The imperishable body of Buddhist lama mesmerizes medics
Pravda News Agency, Dec 2, 2004
Moscow, Russia -- Sensational results of a thorough examination of the imperishable body of a Buddhist lama were made public the other day in Moscow, Russia.
"Samples taken 75 years after the burial indicated that the organics of this man's sin, hair and nails is no different from that of a living person," stated professor Galina Ershova at a press-conference in "Interfax" central office.
The matter concerns the body of a famous religious leader by the name of Dasha-Dorjo Itigelov, who used to be the head of Russian Buddhists from 1911 to 1927.
Not long ago before his, he bequeathed to retrieve his body from the grave after approximately 30 years.

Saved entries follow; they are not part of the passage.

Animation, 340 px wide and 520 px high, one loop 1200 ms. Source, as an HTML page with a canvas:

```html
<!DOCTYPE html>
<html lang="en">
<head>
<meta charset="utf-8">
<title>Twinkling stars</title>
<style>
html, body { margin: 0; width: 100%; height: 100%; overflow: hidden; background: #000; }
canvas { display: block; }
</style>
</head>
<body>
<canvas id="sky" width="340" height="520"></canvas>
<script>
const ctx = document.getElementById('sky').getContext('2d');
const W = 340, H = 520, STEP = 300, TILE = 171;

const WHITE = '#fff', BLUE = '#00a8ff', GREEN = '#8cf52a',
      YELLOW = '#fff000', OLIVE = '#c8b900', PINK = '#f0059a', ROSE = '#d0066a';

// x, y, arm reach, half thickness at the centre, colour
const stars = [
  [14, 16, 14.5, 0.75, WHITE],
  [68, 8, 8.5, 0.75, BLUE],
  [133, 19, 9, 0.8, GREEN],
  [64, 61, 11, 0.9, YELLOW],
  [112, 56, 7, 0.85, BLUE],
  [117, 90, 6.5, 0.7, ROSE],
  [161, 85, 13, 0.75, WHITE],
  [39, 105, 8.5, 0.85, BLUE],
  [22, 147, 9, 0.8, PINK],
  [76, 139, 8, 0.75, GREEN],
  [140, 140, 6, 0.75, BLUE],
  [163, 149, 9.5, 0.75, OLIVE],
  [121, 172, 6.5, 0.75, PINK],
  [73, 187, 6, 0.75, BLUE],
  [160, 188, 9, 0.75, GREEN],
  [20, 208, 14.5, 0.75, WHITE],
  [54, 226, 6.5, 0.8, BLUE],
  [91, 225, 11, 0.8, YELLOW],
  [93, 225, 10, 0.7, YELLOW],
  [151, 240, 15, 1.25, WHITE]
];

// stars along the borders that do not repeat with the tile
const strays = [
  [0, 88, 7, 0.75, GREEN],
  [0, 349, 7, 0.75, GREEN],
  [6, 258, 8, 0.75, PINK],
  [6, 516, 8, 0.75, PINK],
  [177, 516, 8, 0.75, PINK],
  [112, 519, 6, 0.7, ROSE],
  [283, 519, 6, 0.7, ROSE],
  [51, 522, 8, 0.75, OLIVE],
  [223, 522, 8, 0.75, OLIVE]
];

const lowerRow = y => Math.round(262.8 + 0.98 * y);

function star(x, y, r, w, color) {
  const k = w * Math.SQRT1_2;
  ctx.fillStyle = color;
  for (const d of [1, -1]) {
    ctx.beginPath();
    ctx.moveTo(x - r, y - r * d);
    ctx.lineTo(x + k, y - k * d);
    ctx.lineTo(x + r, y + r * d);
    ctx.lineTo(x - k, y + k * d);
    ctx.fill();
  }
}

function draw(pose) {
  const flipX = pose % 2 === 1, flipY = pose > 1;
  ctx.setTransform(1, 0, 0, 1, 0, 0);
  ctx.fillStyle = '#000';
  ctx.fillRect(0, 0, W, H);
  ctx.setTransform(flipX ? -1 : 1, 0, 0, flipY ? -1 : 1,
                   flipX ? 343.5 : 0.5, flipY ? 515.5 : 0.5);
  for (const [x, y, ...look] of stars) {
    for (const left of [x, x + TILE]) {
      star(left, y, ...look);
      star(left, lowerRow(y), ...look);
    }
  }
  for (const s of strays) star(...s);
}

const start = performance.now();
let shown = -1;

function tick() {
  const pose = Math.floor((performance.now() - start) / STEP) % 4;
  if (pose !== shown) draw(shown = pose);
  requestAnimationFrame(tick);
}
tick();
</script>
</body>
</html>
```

Since that time, exhumation was conducted twice: in 1955 and in 1973. Both times it turned out that the body of the Khambo-lama hadn"t been exposed to decay. Nothing changed the third time the lama's body was unearthed (in 2002). Afterwards, it was decided by medics to conduct thorough analysis of D. Itigelov's body.
"His joints bend easily, soft tissues can be forced effortlessly, just like with a living human being; after the coffin cover has been removed, we could all sense sweet smell coming out from the inside," said G. Ershova.
According to her, "this totally contradicts the notion regarding what should happen with a person after being buried for 75 years."
G. Ershova has also mentioned that this is the first case of its kind not only in the history of Buddhism but in the entire history of the humankind.
The lama's body has been the object of Buryat Buddhists for two years now. It is situated in Ivolginsk datsan (spiritual center for Russian Buddhists located in the capital of Burytia Ulan-Ude).
A fragment of the interview with the current head of Buddhist traditional sangha in Russia Khamba-lama Damba Ayusheev has been also demonstrated at the press-conference. In it, the lama noted that the phenomenon had "encouraged faithful Buddhists and helped those in doubt to leave aside all their uncertainties."